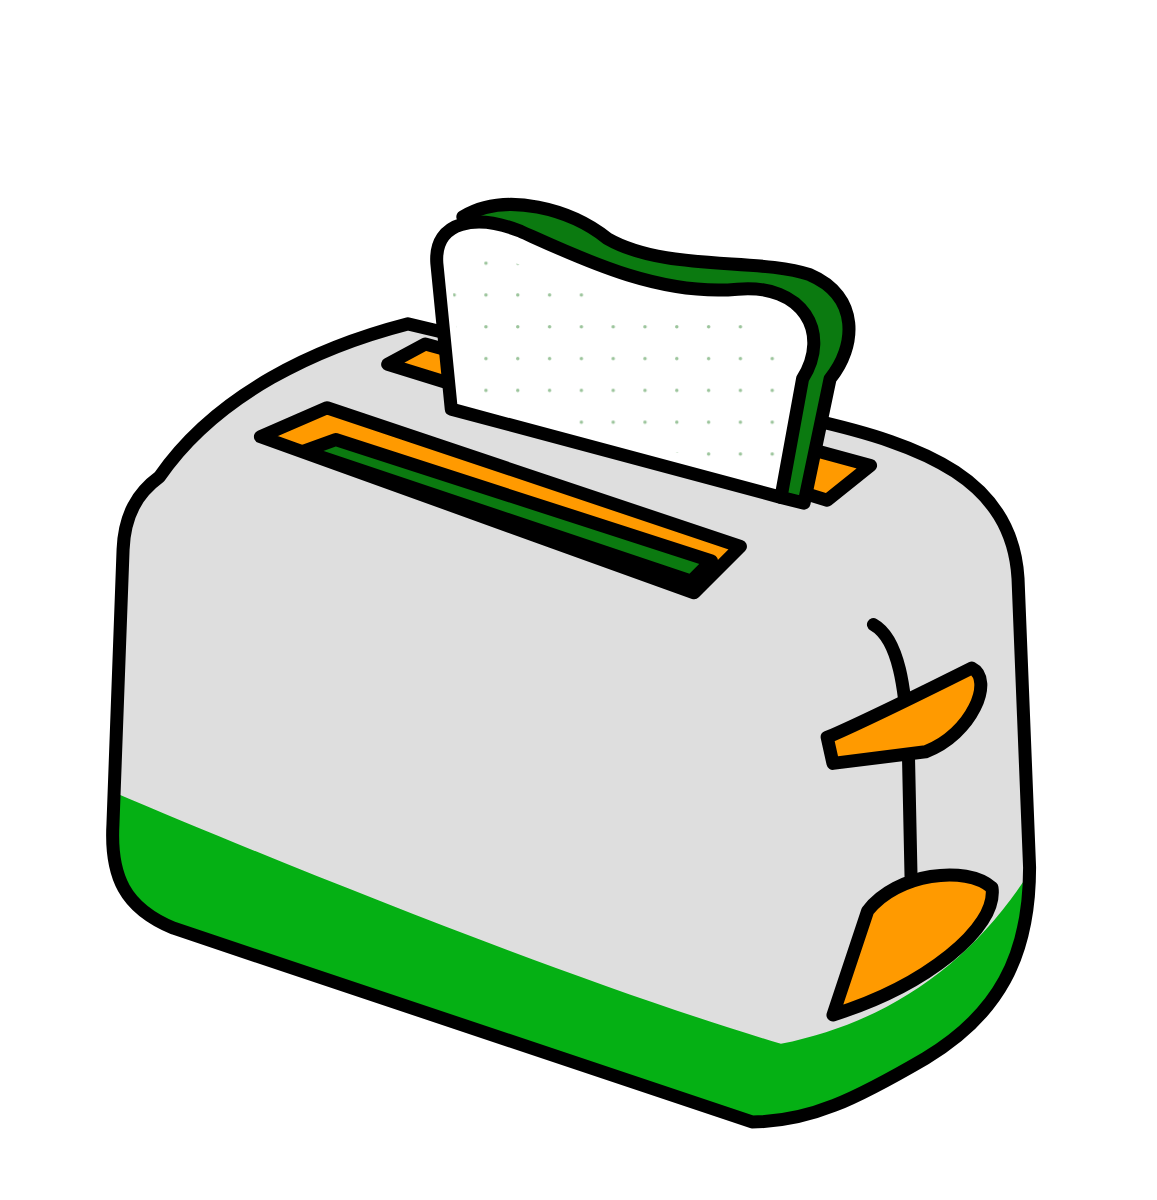
<!DOCTYPE html>
<html lang="en">
<head>
<meta charset="utf-8">
<title>Toaster</title>
<style>
  :root {
    --ink: #000000;
    --paper: #ffffff;
    --body-grey: #dedede;
    --base-green: #05b014;
    --crust-green: #0b7a10;
    --accent-orange: #ff9a00;
    --crumb-dot: #9bc49b;
  }
  html, body {
    margin: 0;
    padding: 0;
    width: 1157px;
    height: 1200px;
    overflow: hidden;
    background: var(--paper);
  }
  .toaster-art {
    display: block;
    width: 1157px;
    height: 1200px;
  }
  .outline {
    stroke: var(--ink);
    stroke-width: 9;
    stroke-linejoin: round;
    stroke-linecap: round;
  }
</style>
</head>
<body>
<svg class="toaster-art" viewBox="0 0 800 830" role="img" aria-label="Toaster with a slice of bread popping up">
  <defs>
    <path id="toaster-body-shape" d="M110 330 C150 272 220 240 282 224 L560 290 C640 308 700 332 704 400 L712 600 C712 662 690 702 640 732 C592 760 560 776 520 776 L120 642 C86 628 76 606 78 570 L85 380 C86 356 95 341 110 330 Z"/>
    <clipPath id="toaster-body-clip">
      <use href="#toaster-body-shape"/>
    </clipPath>
    <pattern id="bread-crumb-dots" width="22" height="22" patternUnits="userSpaceOnUse">
      <circle cx="6" cy="6" r="1.2" fill="var(--crumb-dot)"/>
    </pattern>
  </defs>

  <g class="toaster-body">
    <use href="#toaster-body-shape" fill="var(--body-grey)"/>
    <path class="base-band" clip-path="url(#toaster-body-clip)" fill="var(--base-green)"
          d="M60 540 C200 600 400 680 540 722 C620 706 680 660 720 590 L720 800 L60 800 Z"/>
    <use href="#toaster-body-shape" fill="none" class="outline"/>
  </g>

  <g class="rear-slot">
    <path class="outline" fill="var(--accent-orange)" d="M268 252 L294 238 L602 322 L572 346 Z"/>
  </g>

  <g class="bread-slice">
    <path class="outline" fill="var(--crust-green)"
          d="M320 150 C350 132 395 145 420 165 C460 188 525 178 560 190 C595 205 592 240 574 262 L556 348 L540 344 L548 270 Z"/>
    <path class="outline" fill="var(--paper)"
          d="M302 182 C300 152 330 148 360 160 C400 178 455 205 510 200 C555 196 575 230 555 262 L540 344 L312 283 Z"/>
    <path fill="url(#bread-crumb-dots)"
          d="M312 190 C330 170 380 185 420 205 C460 222 520 215 545 240 L535 330 L320 275 Z"/>
  </g>

  <g class="front-slot">
    <path class="outline" fill="var(--accent-orange)" d="M180 302 L226 282 L512 378 L480 410 Z"/>
    <path class="outline" fill="var(--crust-green)" stroke-width="6" d="M210 312 L232 304 L492 388 L478 402 Z"/>
  </g>

  <g class="lever">
    <path class="outline" fill="none" stroke-width="6" d="M604 432 C622 442 626 478 628 512 L630 606"/>
    <path class="outline" fill="var(--accent-orange)" d="M572 510 C600 498 640 478 672 462 C688 470 672 508 640 520 L576 528 Z"/>
  </g>

  <g class="dial-knob">
    <path class="outline" fill="var(--accent-orange)" d="M576 702 L600 630 C620 604 668 598 686 614 C690 642 640 682 576 702 Z"/>
  </g>
</svg>
</body>
</html>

◆ ◆ ◆ ◆

**What is expected**
All lines from the one containing "510 C600 498" to the end of the records, both ends included, should be printed exactly and on their own.

**Problem solution**
    <path class="outline" fill="var(--accent-orange)" d="M572 510 C600 498 640 478 672 462 C688 470 672 508 640 520 L576 528 Z"/>
  </g>

  <g class="dial-knob">
    <path class="outline" fill="var(--accent-orange)" d="M576 702 L600 630 C620 604 668 598 686 614 C690 642 640 682 576 702 Z"/>
  </g>
</svg>
</body>
</html>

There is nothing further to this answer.